Approximately 866,600 people in Wales speak Welsh, many as a first language. Despite legislation mandating the equality of the English and Welsh languages within the Welsh prison estate, Welsh language speakers have been subject to longstanding discrimination, both within HMP Berwyn and the broader estate. The denial of language rights, it should be said, is far from the only problem at Berwyn. The prison was opened in 2017, allegedly as a flagship model for a new rehabilitative approach to imprisonment. Within less than two years however former governor Russ Trent was suspended following undisclosed allegations and several former staff members have since been prosecuted and imprisoned for their behaviour at work. Conditions have deteriorated further since Trent’s replacement by Nick Leader, a figure exposed in 2011 for manipulating prison transfers to evade scrutiny during inspections, leading to the death by suicide of Christopher Wardally in 2009. Since Leader’s appointment, Berwyn has experienced the highest growth rates of violence and self-harm in the Welsh prison estate.

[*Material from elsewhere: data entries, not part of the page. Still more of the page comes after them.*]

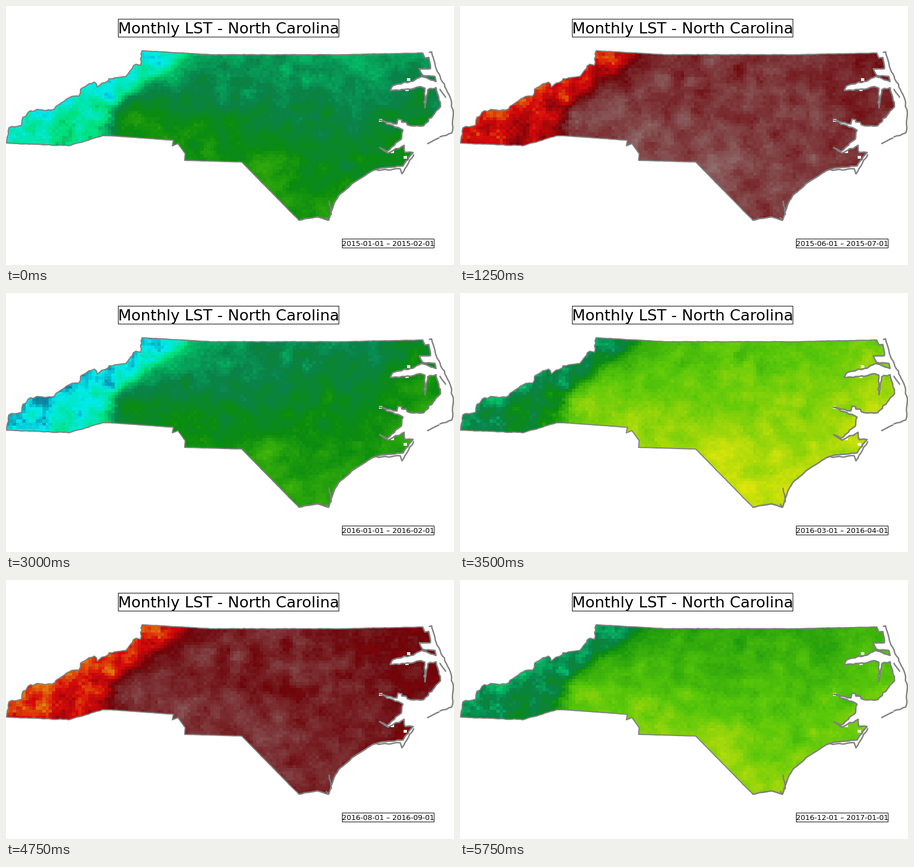
Recreate the animation shown at these times as a matplotlib script. Size 800x463 px, loop 6 s.

```python
import numpy as np
import matplotlib.pyplot as plt
from matplotlib.animation import FuncAnimation
from matplotlib.patches import Polygon, Rectangle

W, H, DPI = 800, 463, 100
MONTHS, STEP = 24, 250
PX = 72 / DPI
GREY = "#808080"

# Colour scale: degrees, then rgb
STOPS = [
    (2, 10, 130, 160), (4, 0, 235, 240), (7, 0, 225, 120), (10, 10, 130, 75),
    (12, 10, 140, 15), (16, 90, 200, 10), (20, 225, 230, 10),
    (24, 225, 110, 10), (26, 215, 10, 10), (29, 110, 5, 10),
    (33, 146, 118, 118),
]


def colour(t):
    deg, *rgb = np.array(STOPS, float).T
    return np.stack([np.interp(t, deg, c) for c in rgb], axis=-1) / 255


# ---------- state outline ----------
def fray(pts, amp, seed, step=5):
    """Subdivide a line and jitter the inserted points."""
    rng = np.random.default_rng(seed)
    pts = np.array(pts, float)
    out = []
    for p, q in zip(pts[:-1], pts[1:]):
        n = max(1, int(np.hypot(*(q - p)) / step))
        out.append(p)
        out += [p + (q - p) * k / n + rng.normal(0, amp, 2)
                for k in range(1, n)]
    return np.array(out + [pts[-1]])


NORTH = [(243, 80), (370, 87), (600, 87), (744, 84)]
SOUNDS = [(744, 84), (748, 93), (755, 92), (758, 112), (738, 112), (744, 124),
          (766, 126), (768, 135), (742, 126), (722, 135), (690, 143),
          (686, 151), (722, 149), (740, 144), (748, 147), (748, 182),
          (753, 150), (768, 146), (776, 180), (746, 214), (722, 214),
          (700, 202), (698, 211), (667, 204), (709, 222), (706, 238),
          (680, 260), (667, 253), (682, 263), (711, 249), (713, 262),
          (727, 262), (709, 286)]
SOUTH = [(709, 286), (668, 290), (655, 294), (622, 315), (594, 339),
         (586, 353), (576, 383), (556, 377), (523, 383)]
BORDER = [(523, 383), (421, 279), (319, 276), (320, 264), (307, 246),
          (297, 250), (299, 240), (186, 232)]
WEST = [(186, 232), (172, 232), (112, 250), (1, 245), (5, 218)]
PEAKS = [(5, 218), (28, 213), (30, 199), (44, 187), (82, 186), (113, 164),
         (130, 161), (133, 149), (158, 136), (163, 145), (184, 130),
         (214, 126), (232, 104), (240, 106), (243, 80)]
PARTS = [(NORTH, .2), (SOUNDS, .9), (SOUTH, .3), (BORDER, .1), (WEST, .4),
         (PEAKS, 1.1)]
BANKS = [
    [(756, 83), (760, 82), (770, 117), (793, 163), (799, 190), (796, 227),
     (775, 234)],
    [(773, 236), (753, 246)],
    [(775, 149), (785, 163)],
    [(655, 294), (704, 291), (707, 300), (728, 266)],
    [(577, 349), (581, 373)],
    [(572, 378), (576, 383)],
]
outline = np.vstack([fray(p, a, i)[:-1] for i, (p, a) in enumerate(PARTS)])

# ---------- temperature model ----------
COLS, ROWS = 136, 56
X0, X1, Y0, Y1 = 0, 800, 78, 386
gx, gy = np.meshgrid(X0 + (np.arange(COLS) + .5) * (X1 - X0) / COLS,
                     Y0 + (np.arange(ROWS) + .5) * (Y1 - Y0) / ROWS)


def noise(seed, blur):
    a = np.random.default_rng(seed).normal(size=(ROWS, COLS))
    for _ in range(blur):
        a = (a + np.roll(a, 1, 0) + np.roll(a, -1, 0)
             + np.roll(a, 1, 1) + np.roll(a, -1, 1)) / 5
    return a / a.std()


def spots(r, *centres):
    return sum(np.exp(-((gx - x) ** 2 + (gy - y) ** 2) / (2 * r * r))
               for x, y in centres)


# Terrain: mountains west of a bent edge, foothills beyond, a high north rim
edge = 190 + np.clip(180 - gy, 0, None) * 1.37
mount = 1 / (1 + np.exp((gx - edge) / 9))
foot = (1 - mount) * np.exp(-np.clip(gx - edge, 0, None) / 35) * (gy < 190)
rim = mount * np.exp(-np.clip(gy - 210 + .58 * (gx - 30), 0, None) / 28)
coast = np.clip((gx - 640) / 80, 0, 1)
east = (gx - 400) / 400
south = (gy - 220) / 130 * (1 - .6 * mount)

plains = spots(36, (240, 215), (348, 245), (468, 290))
towns = spots(9, (317, 232), (365, 130), (410, 137), (490, 150), (515, 165),
              (485, 250), (580, 150), (630, 190))
summits = spots(9, (187, 165), (130, 212), (100, 183), (70, 235))
texture = (.16 * noise(1, 0) + .28 * noise(2, 4)) * (1 + 1.2 * mount)

# Weather drift between a few key months
KEY = [0, 5, 9, 12, 16, 19, 23]
ANOMALY = [0, .3, -.9, 0, .2, -1.2, 1]
EASTWARD = [-.8, -.2, .1, 1.3, .7, -.1, 0]


def temperature(m):
    s = np.cos(2 * np.pi * (m - 6.3) / 12)
    t = 24.7 + 10.3 * s - 3.6 * s * s + np.interp(m, KEY, ANOMALY)
    t = t + np.interp(m, KEY, EASTWARD) * east + .9 * (1 - s) * south
    t += (.9 - .3 * s) * plains + .5 * (1 + s) * towns - .9 * s * coast
    t -= (4.5 - .7 * s) * mount + 1.2 * foot + 1.3 * rim + 1.2 * summits
    return t + texture + .07 * noise(100 + m, 0) + .25 * noise(200 + m, 6)


maps = [colour(temperature(m)) for m in range(MONTHS)]


def label(m):
    a, b = [f"{2015 + k // 12}-{k % 12 + 1:02d}-01" for k in (m, m + 1)]
    return f"{a} – {b}"


# ---------- stage ----------
plt.rcParams["font.family"] = "DejaVu Sans"
fig = plt.figure(figsize=(W / DPI, H / DPI), dpi=DPI, facecolor="white")
ax = fig.add_axes([0, 0, 1, 1])
raster = ax.imshow(maps[0], extent=(X0, X1, Y1, Y0), interpolation="nearest",
                   aspect="auto")
ax.set_xlim(0, W)
ax.set_ylim(H, 0)
ax.axis("off")

land = Polygon(outline, closed=True, fill=False, edgecolor=GREY,
               linewidth=2 * PX, joinstyle="round", zorder=3)
ax.add_patch(land)
raster.set_clip_path(land)

# Cells without data
for x, y in [(716, 129), (666, 202), (713, 147), (687, 258), (710, 268)]:
    ax.add_patch(Rectangle((x, y), 6, 5, color="white", lw=0, zorder=2))

# Shorelines are drawn heavier than the land border
for i, pts in enumerate([SOUNDS, SOUTH] + BANKS):
    seed, amp = (1, .9) if i == 0 else (2, .3) if i == 1 else (50 + i, .5)
    ax.plot(*fray(pts, amp, seed).T, color=GREY, lw=2.5 * PX, zorder=4,
            solid_joinstyle="round", solid_capstyle="round")


def boxed(x, y, w, h, base, size, text):
    ax.add_patch(Rectangle((x + .5, y + .5), w, h, facecolor="white",
                           edgecolor="black", lw=PX, snap=False, zorder=5))
    return ax.text(x, base, text, fontsize=size * PX, color="black",
                   ha="left", va="baseline", zorder=6)


boxed(200, 23, 394, 32, 49, 27.48, "Monthly LST - North Carolina")
dates = boxed(600, 416, 164, 16, 429, 12.93, label(0))


def update(m):
    raster.set_data(maps[m])
    dates.set_text(label(m))
    return raster, dates


anim = FuncAnimation(fig, update, frames=MONTHS, interval=STEP, repeat=True,
                     repeat_delay=0, blit=False)
plt.show()
```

If the Berwyn remains incapable of retaining its Welsh-speaking staff, that’s not the prisoners’ problem. They must be permitted to speak their own language, whether the staff can understand them or not.

We’re demanding that the threats, separation and sanctions of Welsh-speaking prisoners at HMP Berwyn, and across the whole prison estate, stops. In particular, we demand:

  • An end to the threats and punishment of Welsh speakers

  • An end to the isolation and separation of Welsh speakers

  • An end to the delays in access to Welsh language letters

  • Access to Welsh-language media for Welsh speakers